The Religious Exemptions Debate
December 8, 2008, 6 PM, Robertson Hall, Bowl 1
Douglas Laycock, Yale Kamisar Collegiate Professor of Law at the University of Michigan Law School, will give a lecture called "The Religious Exemptions Debate." It is open to the public, and it has been co-sponsored with the Madison Program. This lecture is the Alpheus T. Mason Lecture in Constitutional Law and Political Thought: The Quest for Freedom.
Douglas Laycock joined the University of Michigan Law School faculty in Fall 2006. He is one of the nation’s leading authorities on the law of remedies and also on the law of religious liberty. He has testified many times before Congress about issues of religious liberty, and has argued many cases in the courts, including the U.S. Supreme Court. Laycock is author of the leading casebook Modern American Remedies: Cases and Materials (Aspen, 3d ed. 2002); the award-winning monograph, The Death of the Irreparable Injury Rule (Oxford, 1991); and many articles in Harvard Law Review, Columbia Law Review, Supreme Court Review, and elsewhere. He is a member of the Council of the American Law Institute and an elected fellow of the American Academy of Arts & Sciences.

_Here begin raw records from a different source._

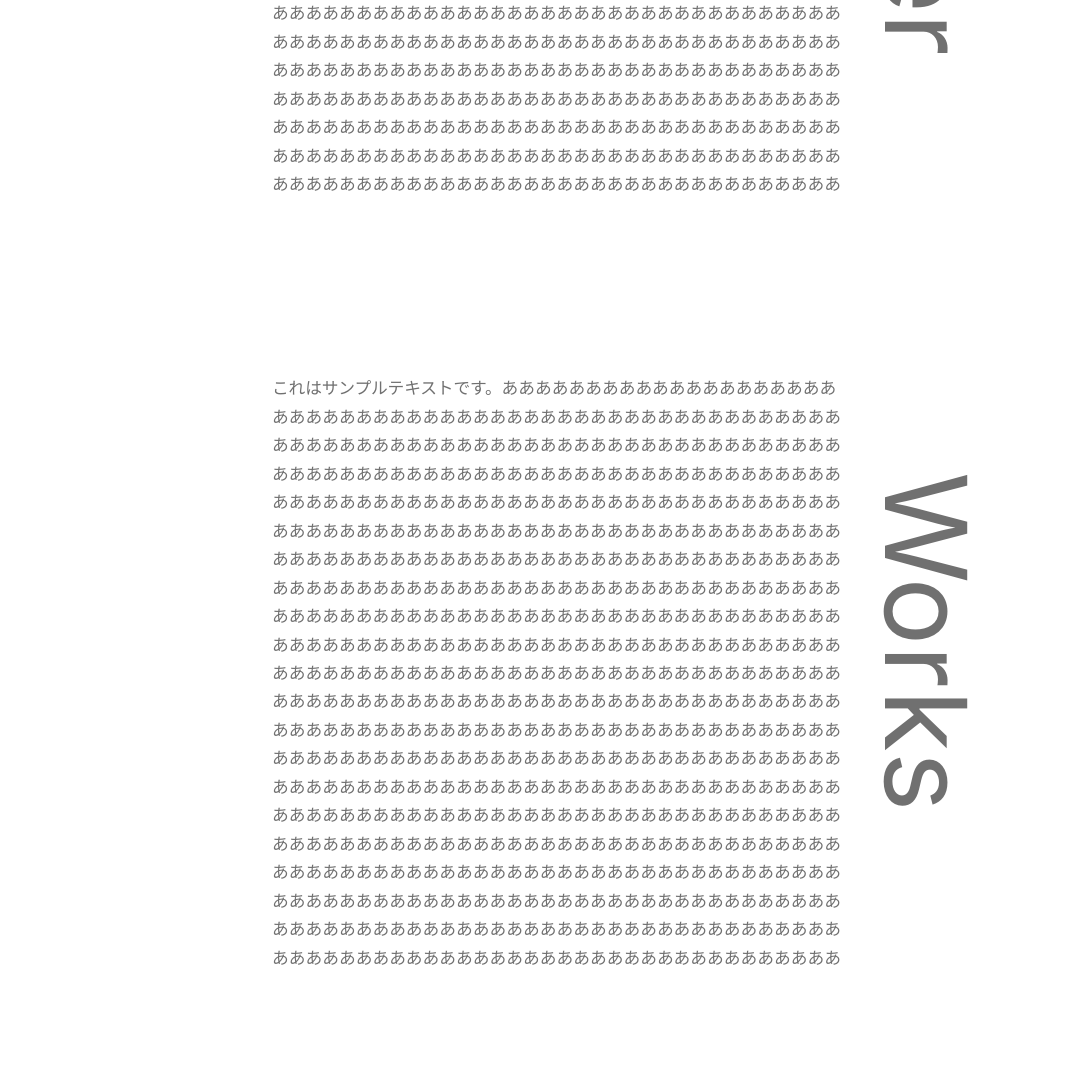
<!DOCTYPE html>
<html lang="ja">
<head>
<meta charset="utf-8">
<title>Works</title>
<style>
:root {
  --paper: #ffffff;
  --ink: #707070;
  --text-size: 16.74px;
  --line: 28.45px;
}
* { box-sizing: border-box; margin: 0; padding: 0; }
html, body { width: 1072px; height: 1072px; overflow: hidden; background: var(--paper); }
.page {
  display: flex;
  flex-direction: column;
  gap: 176px;
  width: 1072px;
  height: 1072px;
  overflow: hidden;
  background: var(--paper);
  color: var(--ink);
  text-rendering: geometricPrecision;
}
.section {
  display: flex;
  flex: none;
  align-items: flex-start;
  gap: 27px;
  padding-left: 272px;
}
.section-profile { margin-top: -1.7px; }
.copy {
  flex: none;
  width: 569px;
  font: 400 var(--text-size)/var(--line) "Noto Sans CJK JP", sans-serif;
  white-space: nowrap;
}
.lead { letter-spacing: -0.15px; }
.title {
  flex: none;
  width: 114px;
  writing-mode: vertical-rl;
  text-orientation: sideways;
  font: 400 113px/114px Inter, sans-serif;
  font-optical-sizing: none;
  white-space: nowrap;
}
.section-profile .title { height: 117px; margin-top: -60px; text-align: end; }
.section-works .title { height: 537px; text-align: center; }
</style>
</head>
<body>
<main class="page">
  <section class="section section-profile">
    <p class="copy">ああああああああああああああああああああああああああああああああああ<br>
ああああああああああああああああああああああああああああああああああ<br>
ああああああああああああああああああああああああああああああああああ<br>
ああああああああああああああああああああああああああああああああああ<br>
ああああああああああああああああああああああああああああああああああ<br>
ああああああああああああああああああああああああああああああああああ<br>
ああああああああああああああああああああああああああああああああああ</p>
    <h2 class="title">er</h2>
  </section>
  <section class="section section-works">
    <p class="copy"><span class="lead">これはサンプルテキストです。</span>ああああああああああああああああああああ<br>
ああああああああああああああああああああああああああああああああああ<br>
ああああああああああああああああああああああああああああああああああ<br>
ああああああああああああああああああああああああああああああああああ<br>
ああああああああああああああああああああああああああああああああああ<br>
ああああああああああああああああああああああああああああああああああ<br>
ああああああああああああああああああああああああああああああああああ<br>
ああああああああああああああああああああああああああああああああああ<br>
ああああああああああああああああああああああああああああああああああ<br>
ああああああああああああああああああああああああああああああああああ<br>
ああああああああああああああああああああああああああああああああああ<br>
ああああああああああああああああああああああああああああああああああ<br>
ああああああああああああああああああああああああああああああああああ<br>
ああああああああああああああああああああああああああああああああああ<br>
ああああああああああああああああああああああああああああああああああ<br>
ああああああああああああああああああああああああああああああああああ<br>
ああああああああああああああああああああああああああああああああああ<br>
ああああああああああああああああああああああああああああああああああ<br>
ああああああああああああああああああああああああああああああああああ<br>
ああああああああああああああああああああああああああああああああああ<br>
ああああああああああああああああああああああああああああああああああ</p>
    <h2 class="title">Works</h2>
  </section>
</main>
</body>
</html>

Laycock earned his B.A. from Michigan State University and his J.D. from the University of Chicago Law School. He was formerly the associate dean for research and the Alice McKean Young Regents Chair at the University of Texas Law School in Austin, and before that, a Professor of Law at the University of Chicago Law School.